THE TASK: Your response should contain every line from the data below that holds the string "text".

=== Section Start ===

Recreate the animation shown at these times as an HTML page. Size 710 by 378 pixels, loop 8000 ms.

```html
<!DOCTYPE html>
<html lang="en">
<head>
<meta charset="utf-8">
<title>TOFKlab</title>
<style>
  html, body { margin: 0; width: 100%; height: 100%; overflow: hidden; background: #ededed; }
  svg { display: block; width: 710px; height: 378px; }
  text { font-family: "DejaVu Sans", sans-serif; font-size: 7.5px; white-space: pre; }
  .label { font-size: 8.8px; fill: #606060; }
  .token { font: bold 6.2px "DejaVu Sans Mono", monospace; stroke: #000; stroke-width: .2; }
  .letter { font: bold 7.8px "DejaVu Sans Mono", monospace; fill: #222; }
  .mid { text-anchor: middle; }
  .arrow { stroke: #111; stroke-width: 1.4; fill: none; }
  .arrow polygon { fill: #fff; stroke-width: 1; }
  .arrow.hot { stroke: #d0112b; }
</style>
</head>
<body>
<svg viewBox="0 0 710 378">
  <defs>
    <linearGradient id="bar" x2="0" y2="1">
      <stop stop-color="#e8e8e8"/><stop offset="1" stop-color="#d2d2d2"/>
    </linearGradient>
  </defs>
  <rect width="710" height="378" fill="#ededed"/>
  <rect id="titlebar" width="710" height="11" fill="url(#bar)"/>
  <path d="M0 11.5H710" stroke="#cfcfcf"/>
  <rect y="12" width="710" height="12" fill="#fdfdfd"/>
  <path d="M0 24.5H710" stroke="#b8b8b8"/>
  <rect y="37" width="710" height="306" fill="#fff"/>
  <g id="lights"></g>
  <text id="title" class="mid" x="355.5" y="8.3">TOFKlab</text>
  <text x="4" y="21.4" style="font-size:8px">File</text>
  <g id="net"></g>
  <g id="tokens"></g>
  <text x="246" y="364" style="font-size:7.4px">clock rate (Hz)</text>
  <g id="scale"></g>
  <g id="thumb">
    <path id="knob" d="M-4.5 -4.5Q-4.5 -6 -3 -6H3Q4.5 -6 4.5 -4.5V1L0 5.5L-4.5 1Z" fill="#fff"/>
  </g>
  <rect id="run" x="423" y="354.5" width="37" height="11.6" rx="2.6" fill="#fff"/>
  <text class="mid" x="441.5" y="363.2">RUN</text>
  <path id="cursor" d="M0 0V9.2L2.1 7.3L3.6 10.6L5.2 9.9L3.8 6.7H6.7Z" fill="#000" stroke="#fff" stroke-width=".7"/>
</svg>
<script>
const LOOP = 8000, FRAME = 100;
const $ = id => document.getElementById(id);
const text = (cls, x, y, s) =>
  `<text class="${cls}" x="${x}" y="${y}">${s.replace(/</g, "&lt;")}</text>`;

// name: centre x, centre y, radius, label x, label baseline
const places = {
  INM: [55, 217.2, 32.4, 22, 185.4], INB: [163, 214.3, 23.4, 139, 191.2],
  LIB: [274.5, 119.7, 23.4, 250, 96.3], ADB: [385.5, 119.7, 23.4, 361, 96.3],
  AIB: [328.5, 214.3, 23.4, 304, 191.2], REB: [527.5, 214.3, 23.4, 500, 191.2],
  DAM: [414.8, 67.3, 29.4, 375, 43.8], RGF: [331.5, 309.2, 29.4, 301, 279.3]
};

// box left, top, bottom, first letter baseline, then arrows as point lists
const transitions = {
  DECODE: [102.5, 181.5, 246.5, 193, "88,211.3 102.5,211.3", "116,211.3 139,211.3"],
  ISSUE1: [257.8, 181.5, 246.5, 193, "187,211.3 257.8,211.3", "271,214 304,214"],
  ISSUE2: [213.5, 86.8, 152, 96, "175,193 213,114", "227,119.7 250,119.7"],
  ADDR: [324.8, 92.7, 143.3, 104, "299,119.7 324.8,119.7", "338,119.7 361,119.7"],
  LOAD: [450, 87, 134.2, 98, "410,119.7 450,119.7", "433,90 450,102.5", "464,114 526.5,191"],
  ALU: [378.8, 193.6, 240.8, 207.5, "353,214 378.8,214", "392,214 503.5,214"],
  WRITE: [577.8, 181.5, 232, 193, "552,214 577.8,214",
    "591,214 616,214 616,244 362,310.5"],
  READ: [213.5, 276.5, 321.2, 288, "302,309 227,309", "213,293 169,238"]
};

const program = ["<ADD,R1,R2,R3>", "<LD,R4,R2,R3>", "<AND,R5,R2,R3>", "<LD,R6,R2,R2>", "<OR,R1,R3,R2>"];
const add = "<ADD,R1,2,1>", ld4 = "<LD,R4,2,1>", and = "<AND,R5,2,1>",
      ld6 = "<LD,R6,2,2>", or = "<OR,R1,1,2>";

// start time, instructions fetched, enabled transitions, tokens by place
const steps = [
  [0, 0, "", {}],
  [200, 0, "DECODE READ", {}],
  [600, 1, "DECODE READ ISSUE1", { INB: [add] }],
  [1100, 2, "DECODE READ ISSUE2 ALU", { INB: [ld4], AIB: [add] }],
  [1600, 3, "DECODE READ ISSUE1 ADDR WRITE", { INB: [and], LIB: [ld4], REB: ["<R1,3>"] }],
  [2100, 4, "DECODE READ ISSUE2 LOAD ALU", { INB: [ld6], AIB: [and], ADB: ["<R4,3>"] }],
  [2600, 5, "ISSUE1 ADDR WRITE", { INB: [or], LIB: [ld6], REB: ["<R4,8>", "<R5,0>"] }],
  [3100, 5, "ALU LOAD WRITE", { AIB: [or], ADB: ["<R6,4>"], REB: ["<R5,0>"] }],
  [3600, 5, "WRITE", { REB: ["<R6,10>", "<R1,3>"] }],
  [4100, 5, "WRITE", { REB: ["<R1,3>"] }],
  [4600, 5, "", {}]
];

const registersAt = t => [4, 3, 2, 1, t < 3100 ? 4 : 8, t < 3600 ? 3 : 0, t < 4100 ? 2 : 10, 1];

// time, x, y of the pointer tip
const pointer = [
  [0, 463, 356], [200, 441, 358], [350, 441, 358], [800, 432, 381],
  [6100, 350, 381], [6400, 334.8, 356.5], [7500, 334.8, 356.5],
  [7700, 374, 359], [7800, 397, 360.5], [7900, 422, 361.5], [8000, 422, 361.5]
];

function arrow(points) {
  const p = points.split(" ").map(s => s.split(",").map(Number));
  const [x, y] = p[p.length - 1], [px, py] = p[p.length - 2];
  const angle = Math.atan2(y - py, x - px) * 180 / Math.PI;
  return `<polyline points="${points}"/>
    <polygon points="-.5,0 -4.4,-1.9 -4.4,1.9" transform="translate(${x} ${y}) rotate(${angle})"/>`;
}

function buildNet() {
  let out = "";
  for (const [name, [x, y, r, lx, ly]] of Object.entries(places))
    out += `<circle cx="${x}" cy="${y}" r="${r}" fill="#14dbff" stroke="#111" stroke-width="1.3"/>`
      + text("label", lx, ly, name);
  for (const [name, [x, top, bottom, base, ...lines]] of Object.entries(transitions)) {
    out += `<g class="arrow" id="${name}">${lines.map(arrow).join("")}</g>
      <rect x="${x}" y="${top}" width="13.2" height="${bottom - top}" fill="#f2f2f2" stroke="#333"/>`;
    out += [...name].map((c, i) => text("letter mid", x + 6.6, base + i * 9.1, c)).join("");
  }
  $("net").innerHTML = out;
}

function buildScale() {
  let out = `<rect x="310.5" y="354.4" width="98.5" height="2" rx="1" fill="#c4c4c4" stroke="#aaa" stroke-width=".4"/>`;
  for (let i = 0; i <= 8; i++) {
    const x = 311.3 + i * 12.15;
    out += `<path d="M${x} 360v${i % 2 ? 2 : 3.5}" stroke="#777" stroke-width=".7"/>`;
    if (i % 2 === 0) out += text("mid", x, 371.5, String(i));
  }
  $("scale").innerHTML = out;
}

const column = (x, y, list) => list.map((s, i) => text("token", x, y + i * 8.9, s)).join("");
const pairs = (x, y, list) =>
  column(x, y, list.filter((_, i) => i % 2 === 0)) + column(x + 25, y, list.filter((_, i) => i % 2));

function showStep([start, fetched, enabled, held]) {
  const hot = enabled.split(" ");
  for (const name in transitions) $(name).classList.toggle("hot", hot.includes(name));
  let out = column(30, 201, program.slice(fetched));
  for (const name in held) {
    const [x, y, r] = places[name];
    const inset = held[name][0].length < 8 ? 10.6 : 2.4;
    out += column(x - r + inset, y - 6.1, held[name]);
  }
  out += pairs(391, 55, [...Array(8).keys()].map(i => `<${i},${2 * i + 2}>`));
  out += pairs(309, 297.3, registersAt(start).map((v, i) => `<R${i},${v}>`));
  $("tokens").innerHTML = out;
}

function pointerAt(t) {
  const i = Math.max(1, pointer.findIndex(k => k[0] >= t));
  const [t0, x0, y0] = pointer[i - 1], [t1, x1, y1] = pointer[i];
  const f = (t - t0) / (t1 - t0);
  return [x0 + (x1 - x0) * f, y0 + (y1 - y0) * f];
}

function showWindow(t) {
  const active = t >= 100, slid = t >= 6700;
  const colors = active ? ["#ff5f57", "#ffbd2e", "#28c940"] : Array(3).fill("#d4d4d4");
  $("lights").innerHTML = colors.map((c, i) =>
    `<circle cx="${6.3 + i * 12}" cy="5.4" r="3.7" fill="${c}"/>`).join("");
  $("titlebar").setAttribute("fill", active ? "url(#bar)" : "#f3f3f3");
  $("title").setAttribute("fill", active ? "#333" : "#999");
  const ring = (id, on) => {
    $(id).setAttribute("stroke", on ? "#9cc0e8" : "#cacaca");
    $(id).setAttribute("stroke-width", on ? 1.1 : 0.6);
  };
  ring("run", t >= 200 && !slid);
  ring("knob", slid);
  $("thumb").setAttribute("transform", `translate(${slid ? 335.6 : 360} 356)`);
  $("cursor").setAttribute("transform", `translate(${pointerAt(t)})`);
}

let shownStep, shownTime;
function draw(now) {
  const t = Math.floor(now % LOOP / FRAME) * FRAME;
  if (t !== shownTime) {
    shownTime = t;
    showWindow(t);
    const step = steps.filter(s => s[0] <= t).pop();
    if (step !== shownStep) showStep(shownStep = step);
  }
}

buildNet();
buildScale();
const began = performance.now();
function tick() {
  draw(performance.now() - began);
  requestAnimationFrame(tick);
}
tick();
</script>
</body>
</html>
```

=== Section End ===

REPLY TO THE TASK:
  text { font-family: "DejaVu Sans", sans-serif; font-size: 7.5px; white-space: pre; }
  .mid { text-anchor: middle; }
  <text id="title" class="mid" x="355.5" y="8.3">TOFKlab</text>
  <text x="4" y="21.4" style="font-size:8px">File</text>
  <text x="246" y="364" style="font-size:7.4px">clock rate (Hz)</text>
  <text class="mid" x="441.5" y="363.2">RUN</text>
const text = (cls, x, y, s) =>
  `<text class="${cls}" x="${x}" y="${y}">${s.replace(/</g, "&lt;")}</text>`;
      + text("label", lx, ly, name);
    out += [...name].map((c, i) => text("letter mid", x + 6.6, base + i * 9.1, c)).join("");
    if (i % 2 === 0) out += text("mid", x, 371.5, String(i));
const column = (x, y, list) => list.map((s, i) => text("token", x, y + i * 8.9, s)).join("");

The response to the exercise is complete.